The Bears are seeking their running back of the future in the draft, and the 5-foot-11, 215-pound Sanders is a type who would fit coach Matt Nagy’s offense well.
“I definitely believe I can be that complete running back that any team wants me to be as far as a Saquon, Tarik Cohen, Christian McCaffrey, Todd Gurley,” Sanders said. “I can be a three-down back, a very versatile running back.
“I like (the Bears) offense, I like their scheme. Coach Nagy, great coach. Great coaching staff over there.”
The issue for the Bears is that they may not get the chance to draft Sanders unless they trade up. He’s projected to be selected on Day 2 of the draft, and the first pick the Bears own is in the third round at No. 87 overall. To land Sanders, they would likely have to move up from that slot. An asset to include in a potential trade could be running back Jordan Howard, whom the Bears could deal or release this offseason. Chicago’s backfield currently includes Howard, Cohen and veteran Mike Davis, who signed a two-year deal in free agency.
Nagy and the Bears gave Howard the chance to prove his place in the offense in 2018. He improved as a pass catcher but struggled as a route runner. The team signaled its interest in a change by first exploring the possibility of signing Kareem Hunt. After signing Davis, the Bears continue to evaluate the running back options in the draft.

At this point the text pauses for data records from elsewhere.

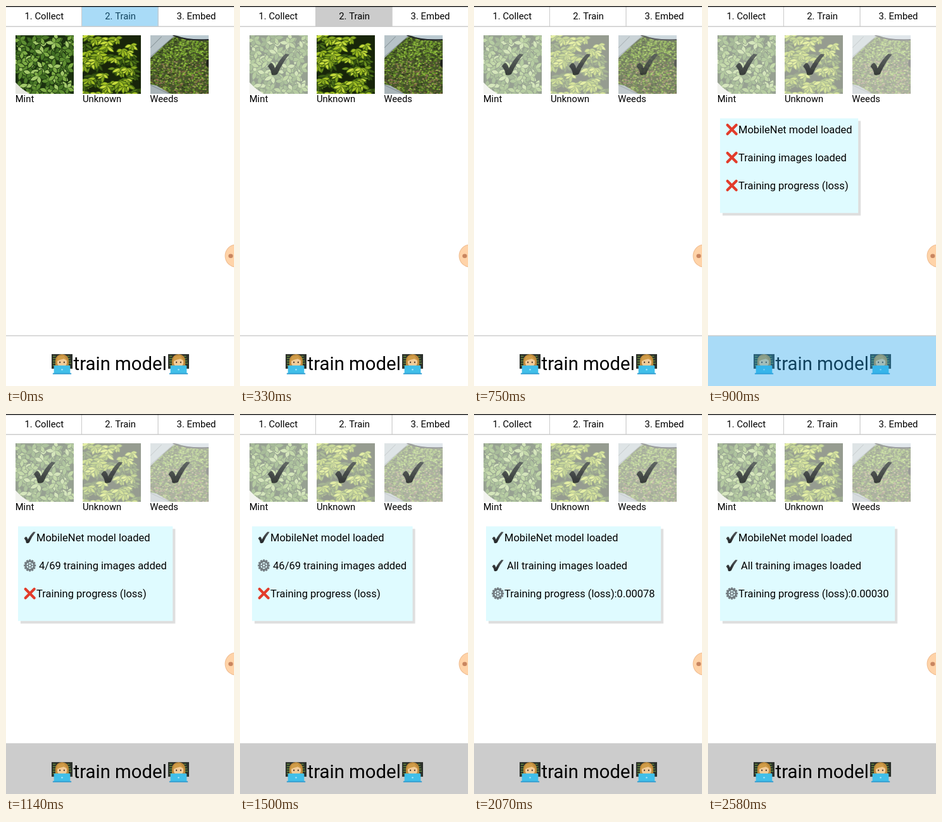
An HTML page with a canvas for the animation above (2.61 s loop, 360 by 597 pixels).

```html
<!DOCTYPE html>
<html lang="en">
<head>
<meta charset="utf-8">
<title>Train model</title>
<style>
html, body { margin: 0; width: 100%; height: 100%; overflow: hidden; background: #fff; }
canvas { display: block; }
</style>
</head>
<body>
<canvas id="stage" width="360" height="597"></canvas>
<script>
const ctx = document.getElementById('stage').getContext('2d');
const LOOP = 2610, STEP = 30, SIZE = 92;
const TAP = 'rgba(40,165,235,0.4)';
const LINE = '#cbcbcb', HOVER = '#cccccc';

const TIMES = {
  tabReleased: 180, tabLeft: 420,
  trainTap: 840, trainReleased: 1020,
  modelLoaded: 1080, imagesStart: 1110, imagesDone: 1710, lossStart: 1740
};
const tiles = [
  { label: 'Mint', x: 15, picked: 210 },
  { label: 'Unknown', x: 121.3, picked: 555 },
  { label: 'Weeds', x: 227.6, picked: 705 }
];

const clamp = v => Math.max(0, Math.min(1, v));

function seeded(seed) {
  return () => (seed = (seed * 16807) % 2147483647) / 2147483647;
}

function rect(c, x, y, w, h, fill) {
  c.fillStyle = fill;
  c.fillRect(x, y, w, h);
}

function poly(c, points, fill) {
  c.beginPath();
  points.forEach(([x, y]) => c.lineTo(x, y));
  c.closePath();
  c.fillStyle = fill;
  c.fill();
}

function oval(c, x, y, rx, ry, fill) {
  c.beginPath();
  c.ellipse(x, y, rx, ry, 0, 0, Math.PI * 2);
  c.fillStyle = fill;
  c.fill();
}

function text(str, x, y, size, align = 'left') {
  ctx.font = `${size}px Roboto, sans-serif`;
  ctx.textAlign = align;
  ctx.fillStyle = '#000';
  ctx.fillText(str, x, y);
}

function leaf(c, x, y, angle, length, width, fill) {
  c.save();
  c.translate(x, y);
  c.rotate(angle);
  c.beginPath();
  c.moveTo(0, 0);
  c.quadraticCurveTo(length * 0.45, -width, length, 0);
  c.quadraticCurveTo(length * 0.45, width, 0, 0);
  c.fillStyle = fill;
  c.fill();
  c.restore();
}

// Sprigs of leaves, each with a darker rim, around scattered centres.
function foliage(c, rnd, count, fan, length, width, rim, colors) {
  for (let i = 0; i < count; i++) {
    const x = rnd() * SIZE, y = rnd() * SIZE, turn = rnd() * 6.28;
    for (let k = 0; k < 5; k++) {
      const angle = fan ? 0.2 + k * 0.65 + (rnd() - 0.5) * 0.6 : turn + k * 1.26;
      const shade = colors[Math.floor(rnd() * colors.length)];
      const reach = length * (0.7 + rnd() * 0.5);
      leaf(c, x, y, angle, reach + 1, width + 2, rim);
      leaf(c, x, y, angle, reach, width, shade);
    }
  }
}

const painters = [
  c => {
    rect(c, 0, 0, SIZE, SIZE, '#1b3010');
    foliage(c, seeded(41), 62, false, 12, 6, '#1f3812', ['#3f6b22', '#5f8f32', '#7fae46', '#a3c96a', '#4e7c2a']);
    poly(c, [[0, 74], [9, 83], [22, 92], [0, 92]], '#e6e7e0');
  },
  c => {
    rect(c, 0, 0, SIZE, SIZE, '#18250a');
    foliage(c, seeded(87), 34, true, 12, 4, '#1d2e0c', ['#4d721a', '#6f9520', '#3a5a14']);
    foliage(c, seeded(19), 40, true, 12, 4.5, '#33500f', ['#a4c224', '#c6dc3c', '#86a820']);
  },
  c => {
    const rnd = seeded(63);
    const greens = ['#5f8628', '#84b035', '#9cc548', '#2f3d1a', '#6c9a2a'];
    const soils = ['#8b6c4e', '#66543a', '#a58c68'];
    rect(c, 0, 0, SIZE, SIZE, '#45542a');
    for (let i = 0; i < 1500; i++) {
      const x = rnd() * SIZE, y = rnd() * SIZE;
      const shades = y > 40 && rnd() < 0.3 ? soils : greens;
      oval(c, x, y, 0.7 + rnd() * 1.1, 0.6 + rnd() * 0.9, shades[Math.floor(rnd() * shades.length)]);
    }
    poly(c, [[0, 0], [42, 0], [30, 8], [0, 36]], '#b7c3c8');
    poly(c, [[40, 0], [92, 0], [92, 8], [62, 7]], '#bccbd2');
    poly(c, [[0, 77], [10, 79], [32, 92], [0, 92]], '#a9b4b8');
    c.lineWidth = 2;
    c.strokeStyle = '#22262a';
    c.beginPath();
    c.moveTo(36, 0);
    c.quadraticCurveTo(58, 9, 92, 7);
    c.stroke();
    c.lineWidth = 1;
    c.strokeStyle = '#7d898e';
    c.beginPath();
    c.moveTo(0, 34);
    c.lineTo(36, 3);
    c.moveTo(0, 20);
    c.lineTo(18, 2);
    c.moveTo(0, 78);
    c.lineTo(30, 92);
    c.stroke();
    oval(c, 91, 44, 3, 6, '#20241c');
  }
];

tiles.forEach((tile, i) => {
  tile.photo = document.createElement('canvas');
  tile.photo.width = tile.photo.height = SIZE;
  painters[i](tile.photo.getContext('2d'));
});

function check(cx, cy, size, alpha = 1) {
  const s = size / 34;
  ctx.save();
  ctx.globalAlpha = alpha;
  ctx.translate(cx, cy);
  ctx.scale(s, s);
  ctx.beginPath();
  ctx.moveTo(-17, 3);
  ctx.quadraticCurveTo(-13, -4, -10, -2);
  ctx.quadraticCurveTo(-7, 1, -6, 6);
  ctx.quadraticCurveTo(2, -9, 11, -17);
  ctx.lineTo(17, -16);
  ctx.quadraticCurveTo(6, -3, -2, 15);
  ctx.quadraticCurveTo(-7, 18, -11, 16);
  ctx.quadraticCurveTo(-12, 8, -17, 3);
  const shade = ctx.createLinearGradient(0, -17, 0, 17);
  shade.addColorStop(0, '#53585b');
  shade.addColorStop(1, '#202325');
  ctx.fillStyle = shade;
  ctx.fill();
  ctx.restore();
}

function cross(cx, cy) {
  ctx.lineWidth = 4.2;
  ctx.lineCap = 'round';
  ctx.strokeStyle = '#e23c2b';
  ctx.beginPath();
  ctx.moveTo(cx - 7, cy - 7);
  ctx.lineTo(cx + 7, cy + 7);
  ctx.moveTo(cx + 7, cy - 7);
  ctx.lineTo(cx - 7, cy + 7);
  ctx.stroke();
  ctx.lineCap = 'butt';
}

function gear(cx, cy) {
  ctx.save();
  ctx.translate(cx, cy);
  ctx.strokeStyle = ctx.fillStyle = '#727b80';
  for (let i = 0; i < 12; i++) {
    ctx.rotate(Math.PI / 6);
    ctx.fillRect(-1.5, -9.5, 3, 4);
  }
  ctx.lineWidth = 2.6;
  ctx.beginPath();
  ctx.arc(0, 0, 6.7, 0, 6.2832);
  ctx.stroke();
  ctx.lineWidth = 1.5;
  for (let i = 0; i < 6; i++) {
    ctx.rotate(Math.PI / 3);
    ctx.beginPath();
    ctx.moveTo(2, 0);
    ctx.lineTo(6, 0);
    ctx.stroke();
  }
  ctx.beginPath();
  ctx.arc(0, 0, 2.4, 0, 6.2832);
  ctx.stroke();
  ctx.restore();
}

function technologist(x, y) {
  ctx.save();
  ctx.translate(x, y);
  ctx.scale(33 / 36, 33 / 36);
  rect(ctx, 0, 1, 36, 25, '#2c302b');
  for (let row = 0; row < 5; row++) {
    rect(ctx, 2, 4 + row * 4, 5 + (row * 3) % 4, 1.3, '#6c9a3c');
    rect(ctx, 27, 4 + row * 4, 4 + (row * 5) % 4, 1.3, '#6c9a3c');
  }
  oval(ctx, 18, 12, 11.5, 11, '#bf8a3c');
  rect(ctx, 6.5, 12, 23, 12, '#bf8a3c');
  oval(ctx, 18, 15, 8.5, 8.5, '#f3cc98');
  poly(ctx, [[8, 14], [11, 5], [21, 3], [28, 13], [21, 9], [14, 11]], '#d09c48');
  oval(ctx, 14.3, 15, 1.2, 1.4, '#4c392d');
  oval(ctx, 21.7, 15, 1.2, 1.4, '#4c392d');
  ctx.beginPath();
  ctx.roundRect(4, 20.5, 28, 14, 1.5);
  ctx.fillStyle = '#41bfe9';
  ctx.fill();
  rect(ctx, 2, 33.5, 32, 2, '#2c9bd0');
  oval(ctx, 18, 27.5, 1.4, 1.4, '#a5e3fa');
  ctx.restore();
}

function drawTabs(t) {
  if (t >= TIMES.tabReleased && t < TIMES.tabLeft) rect(ctx, 119, 1, 121, 31, HOVER);
  text('1. Collect', 60.3, 21, 14.8, 'center');
  text('2. Train', 180.6, 21, 14.8, 'center');
  text('3. Embed', 300.5, 21, 14.8, 'center');
  if (t < TIMES.tabReleased) rect(ctx, 119, 1, 122, 31, TAP);
  rect(ctx, 119, 1, 1, 31, LINE);
  rect(ctx, 239.5, 1, 1.2, 31, LINE);
  rect(ctx, 0, 31.5, 360, 1.5, LINE);
  rect(ctx, 0, 0, 360, 1.4, '#111');
}

function drawTile({ label, x, picked, photo }, t) {
  const fade = clamp((t - picked - 15) / 60);
  ctx.globalAlpha = 1 - 0.55 * fade;
  ctx.drawImage(photo, x, 46, SIZE, SIZE);
  ctx.globalAlpha = 1;
  if (t >= picked) check(x + 46, 92, 34, 0.7 + 0.15 * fade);
  text(label, x - 0.3, 151.2, 14.8);
}

function lossAt(elapsed) {
  const e = Math.max(STEP, elapsed);
  return 0.8 * Math.exp(-e / 25) + 0.00078 * Math.pow(330 / e, 1.023);
}

function statusLines(t) {
  const loaded = t >= TIMES.modelLoaded;
  const added = Math.min(69, Math.round((t - TIMES.imagesStart) * 46 / 390));
  let images = [cross, 'Training images loaded'];
  if (t >= TIMES.imagesDone) images = [check, ' All training images loaded'];
  else if (t >= TIMES.imagesStart) images = [gear, ` ${added}/69 training images added`];
  const training = t >= TIMES.lossStart;
  const loss = training ? ':' + lossAt(t - TIMES.lossStart).toFixed(5) : '';
  return [
    [loaded ? check : cross, 'MobileNet model loaded'],
    images,
    [training ? gear : cross, 'Training progress (loss)' + loss]
  ];
}

function drawPanel(t) {
  if (t < TIMES.trainTap) return;
  const lines = statusLines(t);
  ctx.font = '16.5px Roboto, sans-serif';
  const widest = Math.max(...lines.map(line => ctx.measureText(line[1]).width));
  ctx.save();
  ctx.shadowColor = '#dedede';
  ctx.shadowOffsetX = ctx.shadowOffsetY = 4;
  ctx.shadowBlur = 1;
  rect(ctx, 19, 176.5, widest + 38.5, 148.7, '#dffbff');
  ctx.restore();
  lines.forEach(([icon, label], i) => {
    const y = 194 + i * 44;
    icon(37.7, y, 18);
    text(label, 48, y + 5.6, 16.5);
  });
}

function drawButton(t) {
  if (t >= TIMES.trainReleased) rect(ctx, 0, 518, 360, 79, HOVER);
  technologist(72, 546);
  text('train model', 180.2, 572.3, 29.33, 'center');
  technologist(256, 546);
  if (t >= TIMES.trainTap && t < TIMES.trainReleased) rect(ctx, 0, 518, 360, 79, TAP);
  rect(ctx, 0, 517.3, 360, 1.4, LINE);
}

function drawBubble() {
  oval(ctx, 363, 392.5, 17.5, 18, '#efbd91');
  oval(ctx, 363, 392.5, 16.5, 17, '#ffd3a8');
  oval(ctx, 354.8, 392.7, 3.6, 3.2, '#c98660');
}

function draw(t) {
  rect(ctx, 0, 0, 360, 597, '#fff');
  drawTabs(t);
  tiles.forEach(tile => drawTile(tile, t));
  drawPanel(t);
  drawButton(t);
  drawBubble();
}

const start = performance.now();
function tick() {
  const t = (performance.now() - start) % LOOP;
  draw(Math.floor(t / STEP) * STEP);
  requestAnimationFrame(tick);
}
tick();
</script>
</body>
</html>
```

In Sanders, the Bears could find a fit.
“A complete running back,” Sanders said in scouting himself. “Natural running ability, vision, able to catch it out of the backfield, workhorse, come to work every day and a guy who’s willing to do whatever it takes to win a championship.”
Sanders arrived at Penn State tabbed as a four-star prospect by Rivals after starring at Woodland Hills in Pittsburgh. He emerged in 2018 as the Nittany Lions’ starter and enjoyed a productive season, but Sanders felt there was plenty to improve upon.
Sanders is working to improve his patience as a runner, in an effort to allow rushing lanes to open and better take what the play gives him. He’s also focusing on responsibilities in pass protection, an important role for a three-down back.
With the draft fast approaching, Sanders will soon realize his dream. But he knows there’s even greater work ahead.
“It’s just competing,” he said. “I’m very competitive. “I’ve found that a lot more. I love to compete, love going against the best.”
Chris Emma covers the Bears, Chicago’s sports scene and more for 670TheScore.com. Follow him on Twitter @CEmma670.